“Journalisms:” or “Our Correspondent:” or “?”
The title and mission of this collective project
is a work in progress. But the general idea is
that we cannot be in all places at all times.
So those who would like to can write a “report”
or “editorial” or “correspondence” to share
experiences for the benefit of others.
To take part, send submission or for more information
please write to journalisms@16beavergroup.org
or post online:
ed. note: Occasionaly we receive correspondences forwarded through friends of our’s. This in from Ramallah. All of the context: e-mail, dates, subject line have been preserved.
From: Rita [mailto:rita@birzeit.edu]
Sent: Wed, October 22, 2003 12:06 PM
To: Rita
Subject: Last night in Ramallah

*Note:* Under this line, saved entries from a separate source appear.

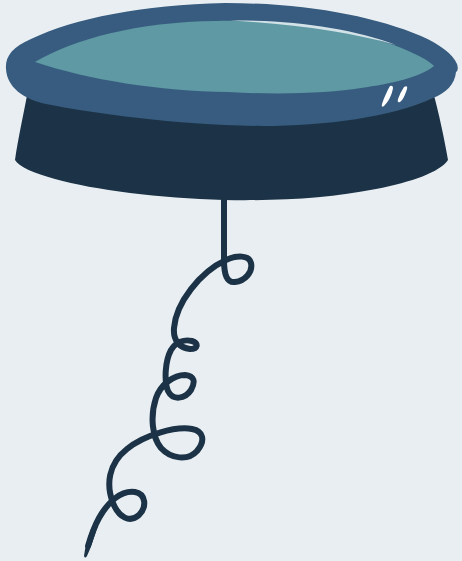
<!DOCTYPE html>
<html lang="en">
<head>
<meta charset="utf-8">
<title>Round dish with curly cord</title>
<style>
:root {
  --paper: #e8eef2;
  --navy: #1c3347;
  --rim: #375c7f;
  --teal: #5e99a4;
  --shine: #ffffff;
  --glint: #d3e2e7;
}
html, body { margin: 0; height: 100%; overflow: hidden; background: var(--paper); }
svg { display: block; width: 462px; height: 561px; }
.paper { fill: var(--paper); }
.base, .cord-tip { fill: var(--navy); }
.rim { fill: var(--rim); }
.inside { fill: var(--teal); }
.glint { fill: var(--glint); }
.shine { fill: var(--shine); }
.cord { fill: none; stroke: var(--navy); stroke-width: 6; stroke-linecap: round; stroke-linejoin: round; }
</style>
</head>
<body>
<svg viewBox="0 0 462 561" role="img" aria-label="Blue round dish with a curly cord hanging below">
  <rect class="paper" width="462" height="561"/>

  <g id="cord">
    <path class="cord" d="M224 196 L224 260 C224 275 227 283 235 282 C245 281 253 272 251 263 C249 255 237 255 226 260 C200 272 176 303 174 328 C173 341 180 348 190 349 C198 349 199 343 192 341 C184 339 176 342 171 350 C165 361 164 381 168 391 C173 401 185 399 191 390 C196 381 194 376 185 375 C174 375 161 384 156 398 C150 416 152 437 161 448 C171 459 188 461 197 451 C206 440 203 431 192 429 C176 426 144 435 127 449 C108 464 106 485 113 503 C119 518 130 523 139 515 C147 507 146 494 135 492 C121 490 108 502 99 518 C94 527 91 536 88 546"/>
    <path class="cord-tip" d="M91 529 L98 526 C94 537 91 548 87 556 Q85 559 84 556 C85 547 88 537 91 529 Z"/>
  </g>

  <g id="dish">
    <path class="base" d="M28 90 L433 92 C439 113 444 138 448 160 C440 172 412 182 376 189 C330 198 282 201 224 200 C160 198 94 190 55 179 C34 173 19 167 15 160 C18 139 23 117 28 90 Z"/>
    <path class="rim" d="M6 69 C5 57 12 47 31 39 C75 18 142 5 225 3 C306 3 373 16 421 36 C439 44 453 54 457 64 Q459 70 456 72 C455 84 446 93 433 98 C392 117 325 126 262 126 C179 125 96 114 46 104 C23 99 7 87 6 69 Z"/>
    <path class="inside" d="M35 62 C74 39 137 22 216 21 C299 19 375 33 419 56 Q429 61 434 66 C421 77 390 84 361 88 C330 93 281 95 228 92 C159 91 89 80 35 62 Z"/>
    <path class="glint" d="M230 20.5 C292 20 352 28 396 45 C350 32 294 24 230 20.5 Z"/>
    <g id="shine">
      <path class="shine" d="M390 86 Q393 85 393 88 C392 95 388 102 384 106 Q381 108 382 104 C384 98 387 91 390 86 Z"/>
      <path class="shine" d="M404 87 Q408 85 407 89 C405 95 403 100 400 102 Q397 103 398 99 Q400 93 404 87 Z"/>
    </g>
  </g>
</svg>
</body>
</html>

What can I tell you about last night in Ramallah, it was just so strange: the workers were still fixing our central heating units when I received a warning call from my sister in law about curfew and invasion downtown. The workers rushed home promptly, leaving me without hot water the next day, or any other day as long as this lasts. But then, I am lucky my mother is downstairs and we can always solve this problem by using her hot water. In fact, one feels ashamed to discuss hot water availability when others are facing extreme conditions. I immediately put on the television to see what is happening as I searched for my sister to warn her: A sudden clamp down, invasion and curfew declaration, leaving no chance for people to get home, at around 6, shooting, bombs, not less than 40 tanks and armored vehicles entering ramallah and raising havoc, and Jazeera television blasting the news and the awful scenes: a woman pleading to get home, a man being shoved by the soldier for being caught in the melee, young people throwing stones, sound and tear gas bombs, one dead and about 30 injured, some seriously.. these are ordinary people that happened to be caught in this mess. The army occupied several buildings , including the Jazeera one and all staff were stuck there until further notice.

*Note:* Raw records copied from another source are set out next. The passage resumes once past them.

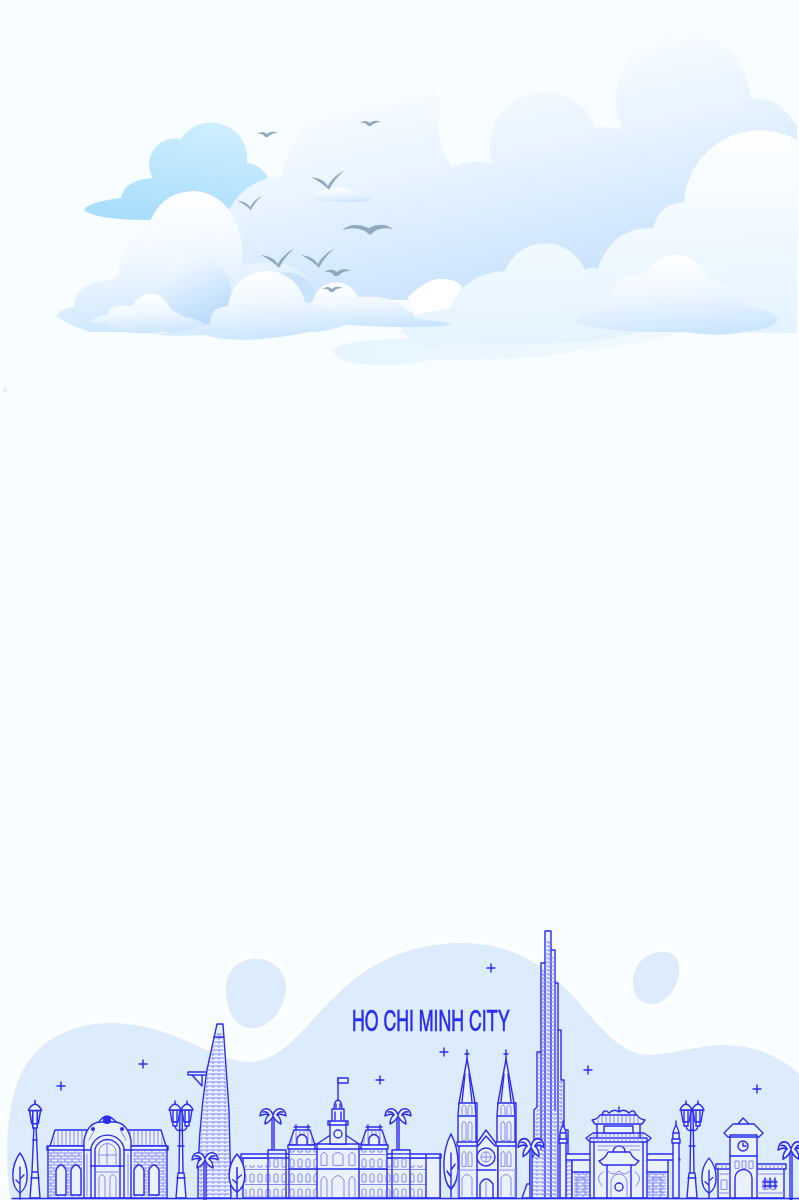
<!DOCTYPE html>
<html lang="en">
<head>
<meta charset="utf-8">
<title>Ho Chi Minh City</title>
<style>
:root{--paper:#f8fdff;--hill:#dcecfd;--ink:#2a2cf0;--fine:#8589f3;--wall:#e9f2fe;--bird:#8fa9bf}
*{box-sizing:border-box;margin:0;padding:0}
html,body{width:799px;height:1200px;overflow:hidden;background:var(--paper)}
.poster{position:relative;width:799px;height:1200px;overflow:hidden;background:var(--paper)}
.scene{position:absolute;left:0;top:0;display:block}
.city-name{position:absolute;left:352px;top:1001px;font:400 29px/36px "TeX Gyre Heros Cn","Liberation Sans",sans-serif;white-space:nowrap;color:var(--ink);-webkit-text-stroke:.5px var(--ink);transform:scaleX(.745);transform-origin:0 0}
.birds{fill:var(--bird)}
.hills{fill:var(--hill);stroke:#fff;stroke-width:9;stroke-opacity:.75;paint-order:stroke}
.skyline{fill:var(--wall);stroke:var(--ink);stroke-width:1.4;stroke-linejoin:round;stroke-linecap:round}
.fine{fill:none;stroke:var(--fine);stroke-width:1}
.line{fill:none}
.tex{stroke:none}
.solid{fill:var(--ink);stroke:none}
</style>
</head>
<body>
<main class="poster">
<svg class="scene" width="799" height="1200" viewBox="0 0 799 1200" role="img" aria-label="Soft clouds with birds above a line drawing of the Ho Chi Minh City skyline">
<defs>
<linearGradient id="skyBlue" x1=".6" y1="0" x2=".3" y2="1"><stop stop-color="#cdeeff"/><stop offset="1" stop-color="#a9ddfc"/></linearGradient>
<linearGradient id="bank" gradientUnits="userSpaceOnUse" x1="440" y1="70" x2="490" y2="300"><stop stop-color="#f9fdff"/><stop offset=".4" stop-color="#e8f4ff"/><stop offset="1" stop-color="#c9e2fd"/></linearGradient>
<linearGradient id="puff" x1=".4" y1="0" x2=".6" y2="1"><stop stop-color="#fff"/><stop offset=".45" stop-color="#f0f8ff"/><stop offset="1" stop-color="#cbe5fe"/></linearGradient>
<linearGradient id="pale" x1=".4" y1="0" x2=".5" y2="1"><stop stop-color="#fff"/><stop offset=".5" stop-color="#f1f9ff"/><stop offset="1" stop-color="#e3f3fe"/></linearGradient>
<linearGradient id="ball" x1=".3" y1="0" x2=".7" y2="1"><stop stop-color="#f6fbff"/><stop offset="1" stop-color="#b5d8fc"/></linearGradient>
<linearGradient id="mist" x1="0" y1="0" x2="1" y2="0"><stop stop-color="#e6f5fe"/><stop offset="1" stop-color="#f1faff"/></linearGradient>
<path id="gull" d="M-17-6Q-5-5 0 3Q4-6 17-13Q6-4 1 7Q-4 1-17-6Z"/>
<path id="glider" d="M-10 0Q-4-4 0 0Q4-4 11-1Q4-1 1 3H-2Q-4-1-10 0Z"/>
<path id="spark" d="M-4 0H4M0-4V4"/>
<pattern id="windows" width="8" height="15" patternUnits="userSpaceOnUse"><path class="fine" d="M2 12V5Q4 2 6 5V12ZM0 14.5H8"/></pattern>
<pattern id="floors" width="6" height="4" patternUnits="userSpaceOnUse"><path class="fine" d="M0 2H6M3 2V4"/></pattern>
<pattern id="ribs" width="4" height="10" patternUnits="userSpaceOnUse"><path class="fine" d="M2 0V10"/></pattern>
<pattern id="brick" width="7" height="6" patternUnits="userSpaceOnUse"><path class="fine" d="M0 1H7M0 4H7M2 1V4M5 4V6"/></pattern>
<g id="palm"><path d="M-1-1V44H1V-1Z"/><path d="M0 0C-3-9-12-8-13 1Q-8-2-4 0Q-8 3-8 9Q-2 6 0 1Q2 6 8 9Q8 3 4 0Q8-2 13 1C12-8 3-9 0 0Z"/><path class="line" d="M-4 0Q-6-4-10-3M4 0Q6-4 10-3"/></g>
<g id="leafTree"><path d="M0 0C-9 12-10 33 0 40C10 33 9 12 0 0Z"/><path class="line" d="M0 14V46M0 26L4 22M0 31L-4 27"/></g>
<g id="lantern"><path d="M-5 5H5L3 17H-3Z"/><path d="M-6 5Q-4 0 0-1Q4 0 6 5ZM-2 17H2V21H-2Z"/><path class="line" d="M0-4V-1M-2 6V16M2 6V16"/></g>
<g id="twinLamp"><path d="M-1 10H1L2 72H-2ZM-3 72H3L5 97H-5Z"/><use href="#lantern" x="-6" y="4"/><use href="#lantern" x="6" y="4"/><path class="line" d="M-6 25Q-5 31 0 29Q5 31 6 25M-3 45H3M-4 77H4"/></g>
<g id="spire"><path d="M0 1059L-8 1103V1198H10V1103H8Z"/><path d="M-8 1103H8L9 1116H-9ZM-9 1116H9V1142H-9ZM-10 1142H10V1146H-10Z"/><path class="line" d="M0 1050V1060M-2 1054H2M-2 1074L-5 1102M2 1074L5 1102"/><path class="fine" d="M-5 1115V1107Q-3 1103-1 1107V1115M1 1115V1107Q3 1103 5 1107V1115M-5 1140V1124Q-3 1119-1 1124V1140ZM1 1140V1124Q3 1119 5 1124V1140ZM-5 1166V1154Q-3 1149-1 1154V1166ZM1 1166V1154Q3 1149 5 1154V1166ZM-8 1170H8M-5 1196V1178Q0 1171 5 1178V1196"/></g>
<g id="mansard"><path d="M-13 1145L-8 1130H8L13 1145Z"/><path class="tex" fill="url(#ribs)" d="M-12 1145L-8 1130H8L12 1145Z"/><path d="M-5 1145V1138Q0 1131 5 1138V1145ZM-14 1145H14V1149H-14Z"/><path class="line" d="M-6 1130V1125M6 1130V1125M-8 1127H8"/></g>
<g id="pillar"><path d="M-3 1143H3V1198H-3ZM-4 1139H4V1143H-4ZM-3 1139Q-4 1132 0 1125Q4 1132 3 1139Z"/><path class="line" d="M-3 1133H3M0 1121V1125"/></g>
</defs>

<g id="clouds">
<path fill="url(#skyBlue)" d="M84 210Q88 202 121 198Q124 180 153 178A26 26 0 0 1 181 139A36 36 0 0 1 247 163Q262 165 268 178L230 220H150Q95 220 84 210Z"/>
<path fill="url(#bank)" d="M220 250Q224 181 282 176Q284 157 297 140Q302 118 318 106Q370 88 430 79Q440 86 440 112Q432 138 452 168Q471 157 493 164A51 51 0 1 1 595 128Q607 126 623 129A67 67 0 1 1 750 98Q778 97 793 121Q797 124 797 126V300H220Z"/>
<path fill="#fff" d="M408 297Q430 277 442 279Q454 278 462 286L454 316H420Q409 306 408 297Z"/>
<path fill="url(#mist)" d="M333 352Q335 343 372 340L690 326Q670 342 578 350Q545 361 428 360Q405 367 378 365Q342 365 333 352Z"/>
<path fill="url(#pale)" d="M400 331Q408 316 428 312Q440 311 450 308Q464 273 505 271A43 43 0 0 1 585 270Q590 267 598 268Q612 227 653 228Q660 203 684 202A76 76 0 0 1 797 140V333L640 332Q600 345 480 345H420Z"/>
<path fill="url(#puff)" d="M576 322Q582 313 607 308Q605 277 645 274A34 34 0 0 1 708 279Q735 282 744 306Q772 308 778 319Q775 329 748 331Q720 338 685 332Q600 333 576 322Z"/>
<path fill="url(#puff)" d="M56 316Q60 309 74 307Q74 285 104 280Q112 281 119 275Q119 242 149 225A45 45 0 0 1 235 221Q244 236 242 265Q292 255 309 280Q318 290 313 310V332H90Q66 324 56 316Z"/>
<path fill="#c9e3fc" d="M263 277Q300 264 314 288Q317 304 302 312Z"/>
<circle cx="195" cy="291" r="36" fill="url(#ball)"/>
<path fill="url(#puff)" d="M90 321Q98 315 108 315Q108 304 133 306A19 19 0 0 1 169 307Q180 317 190 318Q207 322 208 331Q190 336 164 332Q120 337 105 323Q95 324 90 321Z"/>
<path fill="url(#puff)" d="M301 312Q313 304 316 293A24 24 0 0 1 358 297Q390 294 408 310Q416 314 415 319Q450 321 451 325Q420 329 350 325H290Z"/>
<path fill="url(#puff)" d="M150 334Q190 333 210 323Q210 307 228 306A39 39 0 0 1 305 302Q330 307 345 324Q335 331 309 332Q240 346 205 335Q175 337 150 334Z"/>
<path fill="url(#puff)" d="M313 197Q320 188 342 187Q352 192 373 199Q360 204 328 201Q314 201 313 197Z"/>
</g>
<polygon points="2,390 7,386 7,393" fill="#e3eef6"/>

<g class="birds">
<use href="#gull" transform="translate(328 183)"/>
<use href="#gull" transform="translate(250 205) scale(.75)"/>
<use href="#gull" transform="translate(278 261)"/>
<use href="#gull" transform="translate(318 261)"/>
<path d="M342 230Q353 221 369 228Q382 221 393 229Q381 227 375 231L370 235L365 231Q355 226 342 230Z"/>
<use href="#glider" x="267" y="134"/><use href="#glider" x="370" y="123"/>
<use href="#glider" transform="translate(337 272) scale(1.3)"/><use href="#glider" x="332" y="289"/>
</g>

<g class="hills">
<path d="M11 1205C4 1150 6 1105 22 1072C40 1035 80 1023 110 1023C175 1023 212 1062 250 1062C312 1060 330 942 465 943C575 945 590 1055 650 1055C680 1053 700 1045 722 1045C760 1045 785 1060 804 1078V1205Z"/>
<path d="M226 995C224 970 238 959 256 959C276 959 287 974 286 990C284 1010 270 1028 252 1028C236 1028 228 1014 226 995Z"/>
<path d="M633 986C632 964 646 952 663 952C676 952 681 962 679 974C677 988 667 1004 652 1004C640 1004 634 996 633 986Z"/>
</g>

<g class="skyline">
<g class="line"><use href="#spark" x="61" y="1086"/><use href="#spark" x="143" y="1064"/><use href="#spark" x="380" y="1080"/><use href="#spark" x="444" y="1052"/><use href="#spark" x="491" y="968"/><use href="#spark" x="588" y="1070"/><use href="#spark" x="757" y="1089"/></g>

<g id="opera-house">
<path d="M50 1146L55 1130H161L166 1146Z"/><path class="tex" fill="url(#ribs)" d="M52 1146L56 1131H160L164 1146Z"/>
<path d="M48 1146H167V1198H48ZM47 1146H168V1150H47Z"/>
<path class="tex" fill="url(#brick)" d="M49 1150H82V1198H49ZM133 1150H166V1198H133Z"/>
<path d="M56 1195V1170Q61 1160 66 1170V1195ZM71 1195V1170Q76 1160 81 1170V1195ZM134 1195V1170Q139 1160 144 1170V1195ZM149 1195V1170Q154 1160 159 1170V1195Z"/>
<path d="M84 1198V1140Q88 1122 101 1122H114Q127 1122 131 1140V1198Z"/>
<path d="M91 1198V1148A17 17 0 0 1 124 1148V1198Z"/>
<path class="line" d="M95 1198V1149A13 13 0 0 1 120 1149V1198M91 1166H124M84 1150H91M124 1150H131M99 1122Q102 1117 107 1116Q112 1117 116 1122"/>
<path class="fine" d="M99 1166V1152A8 8 0 0 1 116 1152V1166M107 1143V1166M99 1155H116M99 1198V1178Q102 1171 105 1178V1198M110 1198V1178Q113 1171 116 1178V1198M95 1172H120M87 1154V1196M128 1154V1196M89 1140L94 1131M126 1140L121 1131"/>
<circle class="solid" cx="107" cy="1120" r="4"/><circle class="solid" cx="93" cy="1129" r="2"/><circle class="solid" cx="122" cy="1129" r="2"/>
</g>

<g id="finance-tower">
<path d="M188 1072H207V1075H188ZM192 1075L202 1086V1075Z"/>
<path d="M217 1024H223L229 1110L231 1198H198Q197 1135 207 1070Z"/>
<path class="tex" fill="url(#floors)" d="M217 1032H222L228 1110L230 1198H199Q198 1135 208 1070Z"/>
<path class="line" d="M214 1037H224"/>
</g>

<g id="city-hall">
<use href="#palm" x="273" y="1115"/><use href="#palm" x="398" y="1115"/>
<path d="M243 1158H440V1198H243Z"/><path class="tex" fill="url(#windows)" d="M245 1165H439V1198H245Z"/>
<path d="M241 1154H441V1158H241ZM268 1150H286V1198H268ZM392 1150H410V1198H392ZM426 1154H440V1198H426Z"/>
<path class="tex" fill="url(#windows)" d="M269 1153H285V1198H269ZM393 1153H409V1198H393Z"/>
<path d="M289 1147H387V1198H289Z"/><path class="tex" fill="url(#windows)" d="M290 1150H386V1198H290Z"/>
<use href="#mansard" x="302"/><use href="#mansard" x="374"/>
<path d="M317 1198V1144L338 1130L359 1144V1198ZM315 1144H361V1149H315Z"/>
<path d="M330 1144V1121H346V1144ZM328 1121H348V1125H328ZM332 1121V1109H344V1121ZM334 1109Q334 1101 338 1100Q342 1101 342 1109Z"/>
<circle cx="338" cy="1134" r="4"/><path class="line" d="M338 1100V1078M289 1169H387M336 1104V1108M340 1104V1108M335 1112V1120M341 1112V1120"/><path d="M338 1078H348V1083H338Z"/>
<path class="fine" d="M321 1165V1155Q324 1150 327 1155V1165ZM333 1165V1155Q338 1150 343 1155V1165ZM349 1165V1155Q352 1150 355 1155V1165ZM321 1198V1180Q324 1173 327 1180V1198M332 1198V1180Q338 1171 344 1180V1198M349 1198V1180Q352 1173 355 1180V1198"/>
</g>

<use href="#leafTree" transform="translate(451 1134) scale(1 1.38)"/>

<g id="cathedral">
<path d="M475 1198V1146L486 1130L498 1146V1198Z"/>
<use href="#spire" x="467"/><use href="#spire" x="506"/>
<circle cx="486" cy="1157" r="9"/><circle class="fine" cx="486" cy="1157" r="5"/>
<path class="line" d="M477 1170H496M480 1198V1184Q486 1174 493 1184V1198M478 1146L486 1136L495 1146"/>
<path class="fine" d="M481 1157H491M486 1152V1162M486 1198V1182M515 1170V1198M458 1170V1198"/>
</g>

<g id="skyscraper">
<path d="M522 1198L527 1184H530V1160L534 1155V1110L537 1107V1052H541V963H545V931H551V950H555V983H558V1030H561V1080H564V1130H568V1155L572 1160V1198Z"/>
<path class="line" d="M545 963V1198M551 950V1198M555 983V1110M541 1052V1150M558 1030V1198M564 1130V1198"/>
<path class="tex" fill="url(#floors)" d="M537 1052H541V970H545V940H551V955H555V990H558V1080H564V1150H571V1198H531V1160L537 1108Z"/>
</g>
<use href="#palm" transform="translate(531 1146) scale(1 1.18)"/>

<g id="temple-gate">
<path d="M572 1156H668V1198H572Z"/><path class="tex" fill="url(#brick)" d="M574 1172H666V1198H574Z"/>
<path d="M562 1160L566 1154H594V1160ZM644 1160L648 1154H676L680 1160Z"/>
<use href="#pillar" x="563"/><use href="#pillar" x="676"/>
<path d="M590 1198V1138H647V1198ZM597 1138V1120H640V1138ZM586 1138L593 1133H644L651 1138L647 1142H590Z"/>
<path d="M592 1120Q598 1119 600 1115H637Q639 1119 645 1120L642 1124H595Z"/>
<path class="tex" fill="url(#ribs)" d="M600 1116H637L641 1123H596ZM594 1134H643L648 1141H589Z"/>
<path class="line" d="M602 1115Q604 1108 609 1113Q614 1108 619 1112Q624 1108 629 1113Q634 1108 636 1115M619 1107V1112"/>
<path d="M604 1126H633V1133H604ZM599 1161Q605 1159 608 1152H630Q633 1159 639 1161L635 1165H603ZM607 1198V1165H631V1198Z"/>
<path class="line" d="M594 1142V1198M643 1142V1198M613 1152Q614 1146 619 1146Q625 1146 625 1152M572 1172H590M647 1172H668"/>
<path class="fine" d="M598 1146H640M598 1150H608M630 1150H640M611 1198V1182A8 8 0 0 1 627 1182V1198M608 1171Q613 1177 619 1171Q625 1177 630 1171M577 1195V1178H585V1195M653 1195V1178H661V1195M603 1172Q594 1177 602 1186M635 1172Q644 1177 636 1186"/>
<circle cx="619" cy="1187" r="4"/>
</g>

<g id="market">
<path d="M718 1169H784V1198H718ZM716 1164H786V1169H716Z"/>
<path class="tex" fill="url(#ribs)" d="M718 1164H785V1169H718Z"/>
<path d="M730 1198V1135H757V1198ZM724 1133L733 1124H754L763 1133L759 1137H728ZM738 1124L743 1118L749 1124Z"/>
<circle cx="743" cy="1146" r="5"/><path class="line" d="M743 1143V1146H746M730 1156H757M735 1198V1178A8 8 0 0 1 752 1178V1198"/>
<path class="fine" d="M735 1168V1161H739V1168ZM742 1168V1161H746V1168ZM749 1168V1161H753V1168ZM721 1189V1180H727V1189ZM763 1189V1180H768V1189ZM771 1189V1180H776V1189ZM718 1193H730M757 1193H784M720 1174H729M758 1174H783"/>
<path class="line" d="M763 1182H777M763 1186H777M765 1178V1188M770 1178V1188M775 1178V1188"/>
</g>

<g id="street">
<path d="M34 1126H36L38 1172H32ZM32 1172H38L40 1198H30Z"/>
<use href="#lantern" transform="translate(35 1105) scale(1.1)"/><path class="line" d="M31 1178H39M33 1140H37"/>
<use href="#twinLamp" x="181" y="1101"/><use href="#twinLamp" x="692" y="1101"/>
<use href="#leafTree" x="20" y="1153"/>
<use href="#palm" x="205" y="1159"/><use href="#palm" transform="translate(791 1149) scale(1 1.14)"/>
<use href="#leafTree" transform="translate(237 1154) scale(1.1 .95)"/>
<use href="#leafTree" transform="translate(709 1158) scale(1 .88)"/>
<path class="line" d="M12 1198.5H799"/>
</g>
</g>
</svg>
<h1 class="city-name">HO CHI MINH CITY</h1>
</main>
</body>
</html>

Of course our neighborhood was quiet, as those attacks are focused on specific areas these days, unlike last year, but we could hear everything, the echo coming in our direction through the Wadi. I have tragi comic pictures in my mind… confusion in the midst of chaos: for over an hour trying to locate my sister, with the mobile phone system going haywire and not being able to find her, and finally her arriving to the safety of our house. She ended up staying overnight as she could not get to her house, worrying about the army going in there and destroying things, as she lives near the Muqata’a, where Abu Ammar resides. My mother, 82 years old, did not know we could not find our sister, so she was happily watching Jazeera as if it were an exciting film, not her reality .. she now has this ability to block things out , as last year, she would almost collapse every time something like this happens. This blocking mechanism turns out to be very useful not only for her, but for us as well, as we can attend to other things. The frantic neighbor ringing our bell during curfew, having taken the risk to seek Mustafa and the UPMRC ambulances to get her son and others out of a building located in the midst of the shooting , she cried and made me cry. Mustafa was not there, and the ambulance tried to get to the building several times to get people out but was shot at. Me finally being able to catch the son on the phone, an engineering student at BZU, and he feeling indignant about his mother’s behavior and telling me that there were 50 people stuck up there and that he was like everyone else! What a shower that was. Then trying to find out what happened to our tuesday night choir practice, and finding out that the conductor, who has MS and walks with the help of a walker and her sister, along with the piano player and our organizer, Gabi Baramki, had not managed to hear the news and headed towards the practice hall, only to be met by pointed guns and jeeps all over… they managed to get back, to the edge of town, where they live, only to find hysterical people at one of the shopping centers ( Plaza) completing their last provisions exercise before the curfew got to them… Gabi said that the carts were so full he had not seen something like this for a while. And then I remembered Dia, our 13 year old, who, like her grandmother, just managed to escape this reality by chatting on the internet, very calmly, so I left her there in order not to disrupt the serenity.
The curfew is over this morning, but you should have seen downtown Ramallah. I am not even sure how I can describe people’s reactions, but perhaps stoic is the best description.